¥3,000,000 (Direct Cost : ¥3,000,000)
Fiscal Year 1999 : ¥500,000 (Direct Cost : ¥500,000)
Fiscal Year 1998 : ¥2,500,000 (Direct Cost : ¥2,500,000)
The multidimensional engine simulation code, FREC-3D(CI), has been used to elucidate the effects of injection rate and split injection on diesel combustion, NO, and soot emissions. The combustion submodel has been updated, including the ignition submodel previously based on a one-step global mechanism. In-cylinder NO and soot formations were predicted by a Zeldovich mechanism with a partial equilibrium assumption and Morel's soot formation with an oxidation submodel, respectively. In result, computations give good agreement between measured and predicated trends of in-cylinder pressure, and rate of heat release, and a trade-off relationship between NO and soot emissions at pilot injection with high pressure injection. Computations also show that a high turbulence kinetic energy caused by a higher initial combustion is retained at the late combustion stage after fuel injection, and promotes the soot oxidation process.
Experimental data suggests the roll of initial combustion on character

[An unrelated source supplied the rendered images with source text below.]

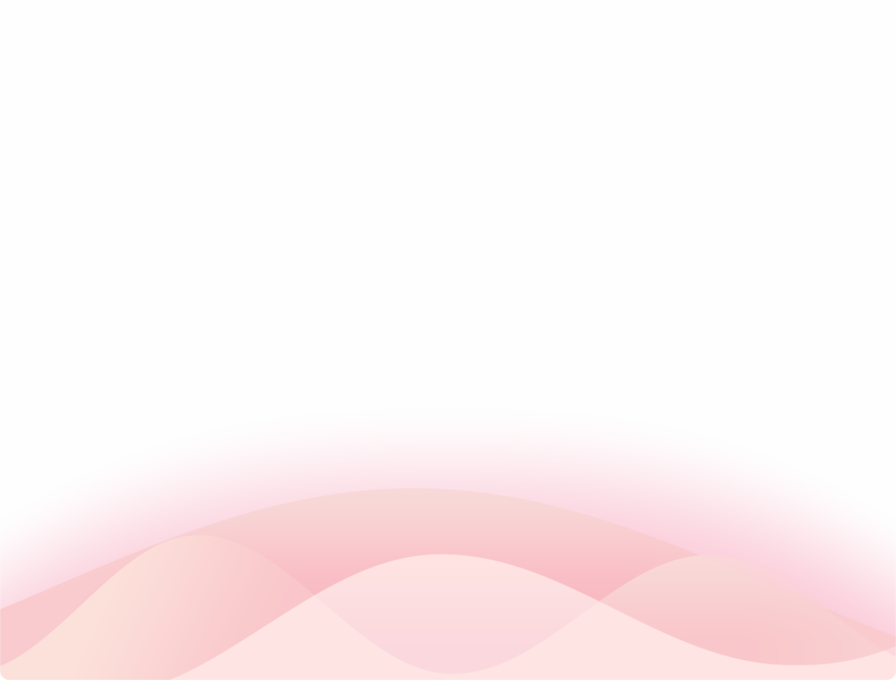
Write a WebGL 1 fragment shader that draws this background.

```glsl
precision highp float;
// Soft rose hills along the foot of a white canvas, under a blurred pink glow.
// Each outline is a height function of x built from cosine swings; the layers
// are filled from back to front with smooth edges and gentle gradients.

uniform vec2 u_resolution;

const float PI = 3.14159265;
const vec3 PAPER = vec3(0.997);
const vec3 GLOW_PINK = vec3(0.984, 0.800, 0.850);
const vec3 HILL_PALE = vec3(0.973, 0.850, 0.847);
const vec3 HILL_DEEP = vec3(0.978, 0.732, 0.764);
const vec3 WAVE_PEACH = vec3(0.988, 0.882, 0.856);
const vec3 WAVE_BLUSH = vec3(0.977, 0.850, 0.848);
const vec3 WAVE_ROSE = vec3(0.977, 0.780, 0.794);
const vec3 FRONT_PALE = vec3(0.996, 0.893, 0.888);
const vec3 FRONT_ROSE = vec3(0.984, 0.847, 0.868);

// Cosine swing from 0 at x = a to 1 at x = b, level outside.
float swing(float x, float a, float b) {
  return 0.5 - 0.5 * cos(PI * clamp((x - a) / (b - a), 0.0, 1.0));
}

// Coverage of the area below a height.
float fillBelow(float y, float height, float soft) {
  return smoothstep(-soft, soft, height - y);
}

// Outlines
float hillHeight(float x) {
  return 0.282 - 0.145 * (1.0 - cos(3.9 * (x - 0.462)));
}

float waveHeight(float x) {
  return 0.009 + 0.204 * (swing(x, -0.039, 0.221) - swing(x, 0.221, 0.505))
               + 0.175 * (swing(x, 0.505, 0.792) - swing(x, 0.792, 1.068));
}

float frontHeight(float x) {
  return -0.026 + 0.211 * swing(x, 0.100, 0.492)
                + 0.163 * (swing(x, 0.898, 1.276) - swing(x, 0.492, 0.883));
}

// Glow strength around a broad, flat-topped arch
float glowAmount(vec2 p) {
  float arch = 0.296 - 0.165 * pow(abs(p.x - 0.5) * 2.0, 2.6);
  return smoothstep(arch + 0.12, arch - 0.12, p.y);
}

// Layer colours
vec3 hillColor(vec2 p) {
  float depth = 1.0 - smoothstep(0.11, 0.29, p.y);
  float centre = 1.0 - 0.55 * smoothstep(0.18, 0.46, abs(p.x - 0.5));
  return mix(HILL_PALE, HILL_DEEP, depth * centre);
}

vec3 waveColor(vec2 p) {
  vec3 left = mix(WAVE_PEACH, WAVE_ROSE, smoothstep(0.08, 0.33, p.x - 0.35 * (p.y - 0.1)));
  vec3 right = mix(WAVE_ROSE, WAVE_BLUSH, smoothstep(0.05, 0.19, p.y));
  right = mix(right, WAVE_BLUSH, 0.5 * smoothstep(0.82, 1.0, p.x));
  return mix(left, right, smoothstep(0.40, 0.60, p.x));
}

vec3 frontColor(vec2 p, float overWave) {
  vec3 veil = mix(FRONT_ROSE, FRONT_PALE, smoothstep(0.03, 0.20, p.y));
  return mix(veil, FRONT_PALE, overWave);
}

// Coverage of a card whose two lower corners are rounded
float cardMask(vec2 p, float aspect, float radius, float soft) {
  vec2 q = vec2(min(p.x, 1.0 - p.x) * aspect, p.y);
  vec2 corner = max(radius - q, 0.0);
  return smoothstep(soft, -soft, length(corner) - radius);
}

void main() {
  vec2 p = gl_FragCoord.xy / u_resolution;
  float aspect = u_resolution.x / u_resolution.y;
  float soft = 1.0 / u_resolution.y;

  float hill = fillBelow(p.y, hillHeight(p.x), soft);
  float wave = fillBelow(p.y, waveHeight(p.x), soft);
  float front = fillBelow(p.y, frontHeight(p.x), soft);

  vec3 color = mix(PAPER, GLOW_PINK, glowAmount(p));
  color = mix(color, hillColor(p), hill);
  // The wave is more sheer where it rises past the hill.
  color = mix(color, waveColor(p), wave * mix(0.6, 1.0, hill));
  color = mix(color, frontColor(p, wave), front);

  color = mix(PAPER, color, cardMask(p, aspect, 0.014, soft));
  gl_FragColor = vec4(color, 1.0);
}
```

istics of exhaust emissions. The experiment were carried out to change the initial combustion by using different nozzle orifice diameters and the electromagnetic controlled spool acceleration type injection system. It is found that smoke and NOx concentrations at smaller nozzle orifice diameter, I.e., dィイD2NィエD2 = 0.08mm, are higher than at bigger one, i.e., dィイD2NィエD2 = 0.14mm. The initial rate of heat release at dィイD2NィエD2 = 0.14mm is higher than that at dィイD2NィエD2 = 0.08mm. This means that the smaller orifice decreases the ignition delay at same injection pressure and controls rapid combustion at the initial stage. In generally, soot is formed at the late combustion stage. At late combustion stage, fuel injection is already terminated, so that combustion and spray at the initial stage have an influence on combustion at the late stage. So, the mixing by turbulence at late combustion stage is one key of important parameters for reduction of smoke, i.e., spray penetration, spray interaction by swirl, turbulent mixing of air and fuel, etc. The experimental results suggest that higher initial rate of heat release will enhance the mixing of soot and oxygen at late combustion stage.